The clinical signs of anaphylaxis most commonly seen in pets are itching, hives, a swollen face or muzzle, salivation, vomiting, diarrhea and difficult breathing. The seriousness of the reaction is related to swelling and constriction of the airways as well as problems with blood circulation.
The reaction occurs very quickly which means it is imperative to seek medical attention for your pet immediately.
Treatment for anaphylactic reactions generally consists of stabilization to prevent or minimize shock. It is important to ensure there is an open airway and blood pressure is maintained.

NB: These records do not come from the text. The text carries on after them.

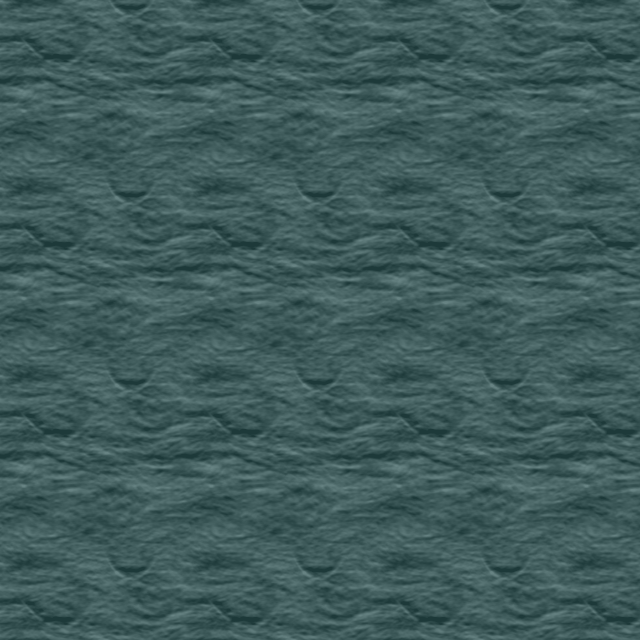
A WebGL 1 fragment shader for this texture:

```glsl
precision highp float;
// Teal wrinkled cloth or rippled stone: one seamless relief tile, repeated.
uniform vec2 u_resolution;

const float REPEATS = 3.413;
const vec3 TEAL = vec3(0.253, 0.363, 0.363);

vec2 hashGradient(vec2 cell, float seed) {
  vec3 q = fract(vec3(cell.xyx + seed * 7.31) * vec3(0.1031, 0.1030, 0.0973));
  q += dot(q, q.yzx + 33.33);
  float angle = 6.2832 * fract((q.x + q.y) * q.z);
  return vec2(cos(angle), sin(angle));
}

// Gradient noise that wraps after one tile; freq holds whole numbers.
float tileNoise(vec2 uv, vec2 freq, float seed) {
  vec2 p = uv * freq;
  vec2 cell = floor(p);
  vec2 f = p - cell;
  vec2 u = f * f * f * (f * (f * 6.0 - 15.0) + 10.0);
  vec2 lo = mod(cell, freq);
  vec2 hi = mod(cell + 1.0, freq);
  float a = dot(hashGradient(lo, seed), f);
  float b = dot(hashGradient(vec2(hi.x, lo.y), seed), f - vec2(1.0, 0.0));
  float c = dot(hashGradient(vec2(lo.x, hi.y), seed), f - vec2(0.0, 1.0));
  float d = dot(hashGradient(hi, seed), f - 1.0);
  return mix(mix(a, b, u.x), mix(c, d, u.x), u.y);
}

// Flat, stretched folds with sharp valleys.
float foldHeight(vec2 uv) {
  float height = 0.0;
  float amplitude = 1.0;
  vec2 freq = vec2(4.0, 9.0);
  for (int i = 0; i < 4; i++) {
    float n = tileNoise(uv, freq, float(i) + 2.0);
    height += amplitude * (0.6 * n + 0.75 * abs(n));
    amplitude *= 0.5;
    freq *= 2.0;
  }
  return height;
}

// Thin continuous threads that follow the level lines of the noise.
float thread(vec2 uv, vec2 freq, float seed) {
  float n = tileNoise(uv, freq, seed) / 0.1;
  return exp(-n * n);
}

// Lit threads, each with a shadow just above it.
float threads(vec2 uv, vec2 freq, float seed) {
  return thread(uv, freq, seed) - thread(uv + vec2(0.0, 0.026), freq, seed);
}

// Sagging crease: a soft shadow resting on a thin lit edge.
float crease(vec2 uv, vec2 center, float halfWidth, float sag, float tilt) {
  vec2 q = fract(uv - center + 0.5) - 0.5;
  float t = q.x / halfWidth;
  float taper = 1.0 - smoothstep(0.5, 1.0, abs(t));
  float d = q.y - sag * (1.0 - t * t) - tilt * t;
  float lit = exp(-pow(abs(d) / 0.012, 2.0));
  float shadow = exp(-pow(abs(d + 0.038) / 0.026, 2.0));
  return taper * (lit - shadow);
}

void main() {
  // Tile coordinates, counted from the top left with y pointing down.
  vec2 canvas = gl_FragCoord.xy / u_resolution;
  vec2 uv = vec2(canvas.x, 1.0 - canvas.y) * REPEATS;

  // Bend the folds so that they sway and cross.
  vec2 bend = vec2(tileNoise(uv, vec2(3.0, 5.0), 11.0),
                   tileNoise(uv, vec2(3.0, 3.0), 12.0));
  vec2 p = uv + bend * vec2(0.06, 0.04);

  // Light from above; the lower band of each tile is calmer.
  vec2 stepY = vec2(0.0, 0.0065);
  float relief = foldHeight(p + stepY) - foldHeight(p - stepY);
  float calm = 0.5 + 0.5 * cos(6.2832 * (uv.y - 0.82));
  float shade = relief * mix(0.30, 0.27, calm);
  float lines = threads(p, vec2(3.0, 8.0), 31.0) + threads(p, vec2(4.0, 11.0), 32.0);
  shade += lines * mix(0.042, 0.016, calm);

  // Broad patches and fine horizontal fibres.
  shade += 0.10 * tileNoise(p, vec2(3.0, 6.0), 21.0);
  shade += 0.065 * tileNoise(p, vec2(18.0, 42.0), 22.0);
  shade += 0.045 * tileNoise(uv, vec2(36.0, 60.0), 23.0);

  // Strong folds: bowl, wedge, raised lens and long seam.
  vec2 soft = uv + bend * vec2(0.02, 0.015);
  float folds = 1.2 * crease(soft, vec2(0.29, 0.20), 0.21, 0.14, 0.04);
  folds += 1.2 * crease(soft, vec2(0.69, -0.03), 0.14, 0.12, 0.02);
  folds += 0.8 * crease(soft, vec2(0.83, 0.18), 0.19, 0.04, -0.04);
  folds += 0.6 * crease(soft, vec2(0.20, 0.11), 0.19, -0.07, 0.0);
  folds += 0.7 * crease(soft, vec2(0.42, 0.39), 0.45, -0.01, 0.02);
  folds += 0.8 * crease(soft, vec2(0.95, 0.46), 0.49, 0.02, -0.03);
  folds += 0.6 * crease(soft, vec2(0.05, 0.60), 0.16, -0.04, 0.05);
  shade += 0.085 * folds;

  gl_FragColor = vec4(TEAL + clamp(shade, -0.14, 0.15), 1.0);
}
```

Basic supportive care such as intravenous fluids is often necessary. The most effective medications for anaphylaxis are steroids and antihistamines.
Most pets will be given injectable medications to ensure rapid absorption of the steroids and antihistamines. However, if it is impossible to have your pet seen by a veterinarian immediately, then you should administer an antihistamine such as Benadryl as soon as possible. Pets require 1 milligram of Benadryl per pound of body weight. For example, a 25-pound dog would receive 25 mg of Benadryl.
After giving Benadryl, you should seek medical attention for your pet immediately.
If your pet shows any signs of an anaphylactic reaction, see your veterinarian as soon as possible to ensure your pet lives a long, healthy and happy life.
Dr. Jeff Castle is a veterinarian at Clark County Veterinary Clinic.